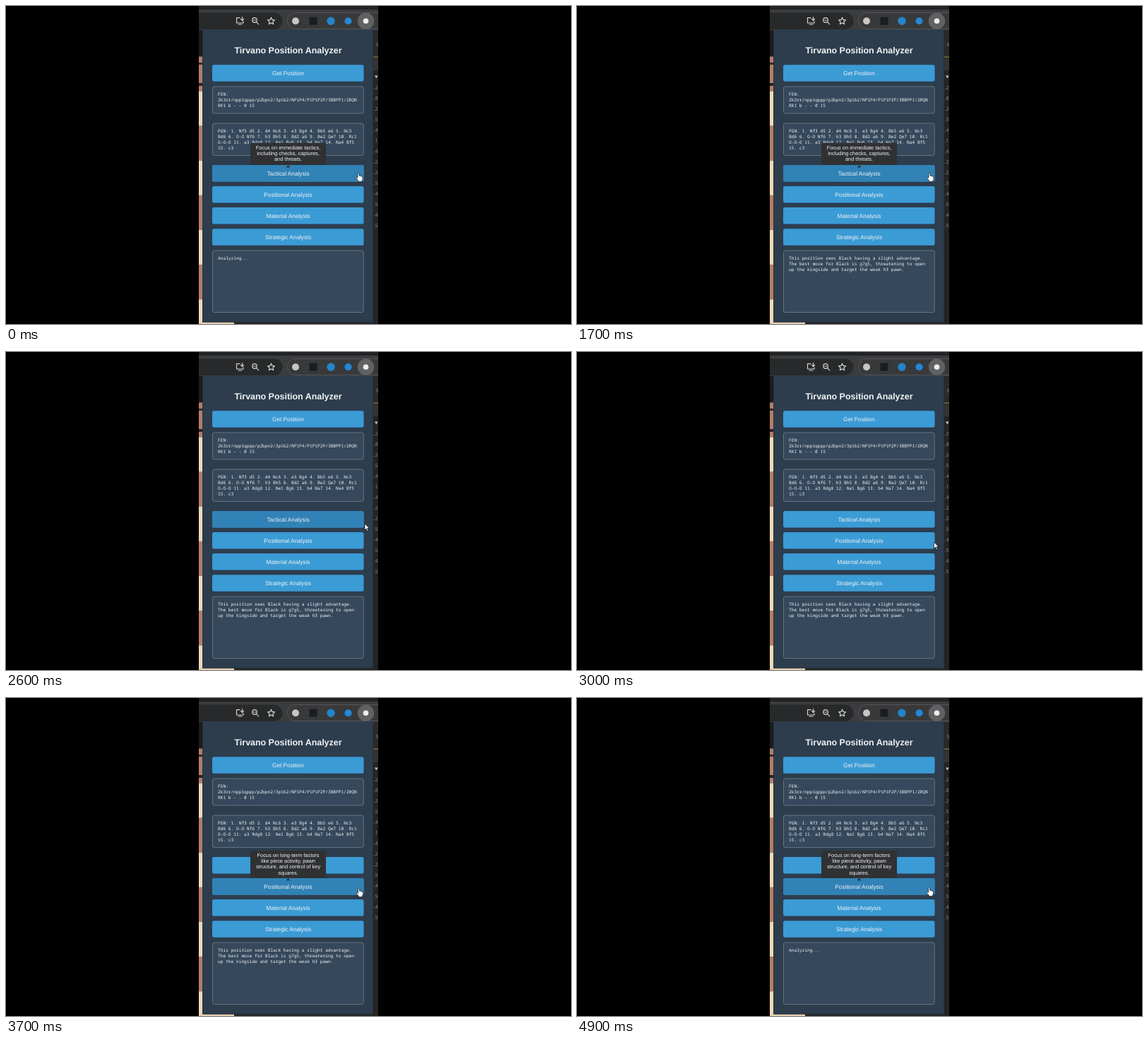
Recreate the animation shown at these times as an HTML page. Size 800 by 450 pixels, loop 5000 ms.

```html
<!DOCTYPE html>
<html lang="en">
<head>
<meta charset="utf-8">
<title>Position Analyzer</title>
<style>
  html, body { margin: 0; width: 100%; height: 100%; overflow: hidden; background: #000; }
  svg { display: block; width: 100vw; height: 100vh; }
  text { fill: #f1f3f5; text-rendering: geometricPrecision; white-space: pre; }
  .ui { font-family: "Liberation Sans", Arial, sans-serif; text-anchor: middle; }
  .title { font-size: 12.45px; font-weight: bold; }
  .label { font-size: 8.25px; }
  .tip { font-size: 7.4px; }
  .mono { font: 6.2px "Noto Sans Mono", "DejaVu Sans Mono", monospace; }
  .side { font: 7px "Noto Sans", sans-serif; fill: #85857f; }
  .icon { fill: none; stroke: #d4d4d4; stroke-width: 1.2; stroke-linecap: round; stroke-linejoin: round; }
  .cursor { fill: #fff; stroke: #111; stroke-width: .7; stroke-linejoin: round; }
</style>
</head>
<body>
<svg id="stage" viewBox="0 0 800 450" preserveAspectRatio="none">
  <defs><clipPath id="phone"><rect x="273" width="254" height="450"/></clipPath></defs>
  <rect width="800" height="450"/>
  <g clip-path="url(#phone)">
    <rect x="273" width="254" height="450" fill="#242424"/>
    <g id="board"></g>
    <g id="side"></g>
    <g id="bar">
      <rect x="273" width="254" height="34" fill="#3b3c3d"/>
      <rect x="273" width="254" height="5" fill="#212223"/>
      <rect x="250" y="9.5" width="141.500" height="23.500" rx="11.700" fill="#28292a"/>
      <rect x="398.500" y="9.500" width="150" height="23" rx="11.500" fill="#38393a" stroke="#5d5e60" stroke-width=".8"/>
      <g class="icon">
        <path d="M331 16.700h-4.500v7.300h9.500v-2.200M329 26h5M334.500 15.500v4.800M332.400 18.400l2.100 2.100 2.100-2.100"/>
        <circle cx="352" cy="20" r="3.300"/>
        <path d="M354.500 22.600l3.200 3.200M350.500 20h3"/>
        <path d="M375.500 16.200l1.450 3.250 3.550.4-2.650 2.350.75 3.500-3.100-1.800-3.100 1.800.75-3.500-2.650-2.350 3.550-.4z"/>
      </g>
      <circle cx="410" cy="21.300" r="5" fill="#c9c5c1"/>
      <rect x="429.500" y="15.700" width="11" height="11" fill="#1b1c1d"/>
      <circle cx="460" cy="21.300" r="5.700" fill="#2583cb"/>
      <circle cx="484.500" cy="21.300" r="5" fill="#2388d8"/>
      <circle cx="509.500" cy="21.300" r="11.700" fill="#606163"/>
      <circle cx="509.500" cy="21.300" r="3.800" fill="#ededed"/>
    </g>
    <rect x="278" y="33.500" width="242" height="414" fill="#2d3d4e"/>
    <path d="M278.500 34v413h241V34" fill="none" stroke="#25303c"/>
    <text class="ui title" x="399.500" y="66.500">Tirvano Position Analyzer</text>
    <g id="panel"></g>
    <g id="tips"></g>
    <path id="arrow" class="cursor" d="M0 0v9l2.100-1.900 1.500 3.400 1.500-.7-1.500-3.200h2.800z"/>
    <path id="hand" class="cursor" d="M-1 1Q-1-.2 0-.2T1 1V4.300Q2.300 3.700 2.800 4.700 4 4.300 4.500 5.200 6 5 6 6.500V8.500Q6 10 5 11V12.400H-.3V11.300L-3.200 7.600Q-3.600 6.600-2.700 6.300-2 6.100-1 7.300Z"/>
  </g>
</svg>
<script>
const LOOP = 5000, STEP = 100;
const $ = id => document.getElementById(id);

function add(parent, tag, attrs, text) {
  const el = document.createElementNS("http://www.w3.org/2000/svg", tag);
  for (const k in attrs) el.setAttribute(k, attrs[k]);
  if (text) el.textContent = text;
  return parent.appendChild(el);
}
const rect = (parent, x, y, width, height, fill, more) =>
  add(parent, "rect", { x, y, width, height, fill, ...more });

function lines(parent, cls, x, y, gap, rows) {
  const g = add(parent, "g", {});
  rows.forEach((row, i) => add(g, "text", { class: cls, x, y: y + i * gap }, row));
  return g;
}

function button(y, label) {
  const p = $("panel");
  rect(p, 292, y, 214.5, 23.5, "#3b9bd5", { rx: 2.5 });
  const dark = rect(p, 292, y, 214.5, 23.5, "#3182b6", { rx: 2.5, opacity: 0 });
  add(p, "text", { class: "ui label", x: 399.5, y: y + 14.8 }, label);
  return dark;
}

function box(y, h, rows) {
  rect($("panel"), 292.5, y, 213.7, h, "#35485c", { rx: 2.5, stroke: "#718089", "stroke-width": .8 });
  return lines($("panel"), "mono", 300, y + 13.1, 7.8, rows);
}

function tooltip(y, h, rows) {
  const g = add($("tips"), "g", {});
  rect(g, 346, y, 107, h, "#303133", { rx: 3 });
  const b = y + h;
  add(g, "path", { d: `M396.500 ${b + 3.5}l3-3.500 3 3.500z`, fill: "#303133" });
  lines(g, "ui tip", 399.5, y + 9.3, 8.2, rows);
  return g;
}

// Edge of the chessboard
rect($("board"), 273, 34, 5, 38, "#1c1c1c");
for (let i = 0; i < 8; i++)
  rect($("board"), 273, 71.5 + i * 49.1, 5, 49.1, i % 2 ? "#efd9b8" : "#b17f68");
rect($("board"), 273, 80, 5, 3, "#3a2d28");
rect($("board"), 273, 109, 5, 4, "#2b2422");
rect($("board"), 273, 447, 50, 3, "#e4cfb0");

// Edge of the evaluation list
rect($("side"), 520, 34, 7, 38, "#2a2a2a");
rect($("side"), 520, 71.5, 7, 1.5, "#77713a");
rect($("side"), 520, 74, 7, 17, "#343434");
add($("side"), "text", { class: "side", x: 523.5, y: 56.5 }, "5");
add($("side"), "path", { d: "M521.800 98.500h5l-2.500 4z", fill: "#bbb" });
[..."28254142254545"].forEach((n, i) =>
  add($("side"), "text", { class: "side", x: 520.5, y: 118 + i * 15 }, "." + n));

button(83.3, "Get Position");
box(114, 38, [
  "FEN:",
  "2k3rr/npp1qppp/p2bpn2/3p1b2/NP1P4/P1P1P2P/3BBPP1/2RQN",
  "RK1 b - - 0 15"
]);
box(166, 45.5, [
  "PGN: 1. Nf3 d5 2. d4 Nc6 3. e3 Bg4 4. Bb5 e6 5. Nc3",
  "Bd6 6. O-O Nf6 7. h3 Bh5 8. Bd2 a6 9. Be2 Qe7 10. Rc1",
  "O-O-O 11. a3 Rdg8 12. Ne1 Bg6 13. b4 Na7 14. Na4 Bf5",
  "15. c3"
]);
const tactical = button(225, "Tactical Analysis");
const positional = button(255, "Positional Analysis");
button(285, "Material Analysis");
button(315.2, "Strategic Analysis");
const waiting = box(346, 87.5, ["Analyzing..."]);
const answer = lines($("panel"), "mono", 300, 359.1, 7.8, [
  "This position sees Black having a slight advantage.",
  "The best move for Black is g7g5, threatening to open",
  "up the kingside and target the weak h3 pawn."
]);
const tip1 = tooltip(193.7, 31.3, [
  "Focus on immediate tactics,", "including checks, captures,", "and threats."
]);
const tip2 = tooltip(215.7, 39, [
  "Focus on long-term factors", "like piece activity, pawn", "structure, and control of key", "squares."
]);

// time, x, y of the pointer tip
const path = [
  [0, 499, 236], [2300, 499, 236], [2500, 501, 237], [2600, 508, 243],
  [2700, 513, 248], [2800, 514, 256], [2900, 511, 264], [3000, 505.5, 269],
  [3100, 500.5, 269], [3200, 499.5, 269], [3700, 499.5, 269], [3900, 498.5, 268],
  [LOOP, 498.5, 268]
];

function pointAt(t) {
  const i = path.findIndex(p => p[0] > t);
  const [t0, x0, y0] = path[i - 1], [t1, x1, y1] = path[i];
  const k = (t - t0) / (t1 - t0);
  return [x0 + (x1 - x0) * k, y0 + (y1 - y0) * k];
}
const ramp = (t, from, to) => Math.min(1, Math.max(0, (t - from) / (to - from)));
const show = (el, on) => el.setAttribute("visibility", on ? "visible" : "hidden");

function draw(t) {
  const away = t >= 2600 && t < 3100;
  const busy = t < 1600 || t >= 4500;
  show(waiting, busy);
  show(answer, !busy);
  show(tip1, t < 2600);
  show(tip2, t >= 3200);
  tactical.setAttribute("opacity", 1 - ramp(t, 2600, 2900));
  positional.setAttribute("opacity", ramp(t, 3000, 3220));
  show($("arrow"), away);
  show($("hand"), !away);
  $(away ? "arrow" : "hand").setAttribute("transform", `translate(${pointAt(t)})`);
}

const start = performance.now();
function tick(now) {
  const t = Math.max(0, now - start) % LOOP;
  draw(Math.floor(t / STEP) * STEP);
  requestAnimationFrame(tick);
}
draw(0);
requestAnimationFrame(tick);
</script>
</body>
</html>
```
══════════════════════════════
### Problem statement
The answer should consist of all lines from the records above that hold the word "text".

### Finished task
  text { fill: #f1f3f5; text-rendering: geometricPrecision; white-space: pre; }
  .ui { font-family: "Liberation Sans", Arial, sans-serif; text-anchor: middle; }
    <text class="ui title" x="399.500" y="66.500">Tirvano Position Analyzer</text>
function add(parent, tag, attrs, text) {
  if (text) el.textContent = text;
  rows.forEach((row, i) => add(g, "text", { class: cls, x, y: y + i * gap }, row));
  add(p, "text", { class: "ui label", x: 399.5, y: y + 14.8 }, label);
add($("side"), "text", { class: "side", x: 523.5, y: 56.5 }, "5");
  add($("side"), "text", { class: "side", x: 520.5, y: 118 + i * 15 }, "." + n));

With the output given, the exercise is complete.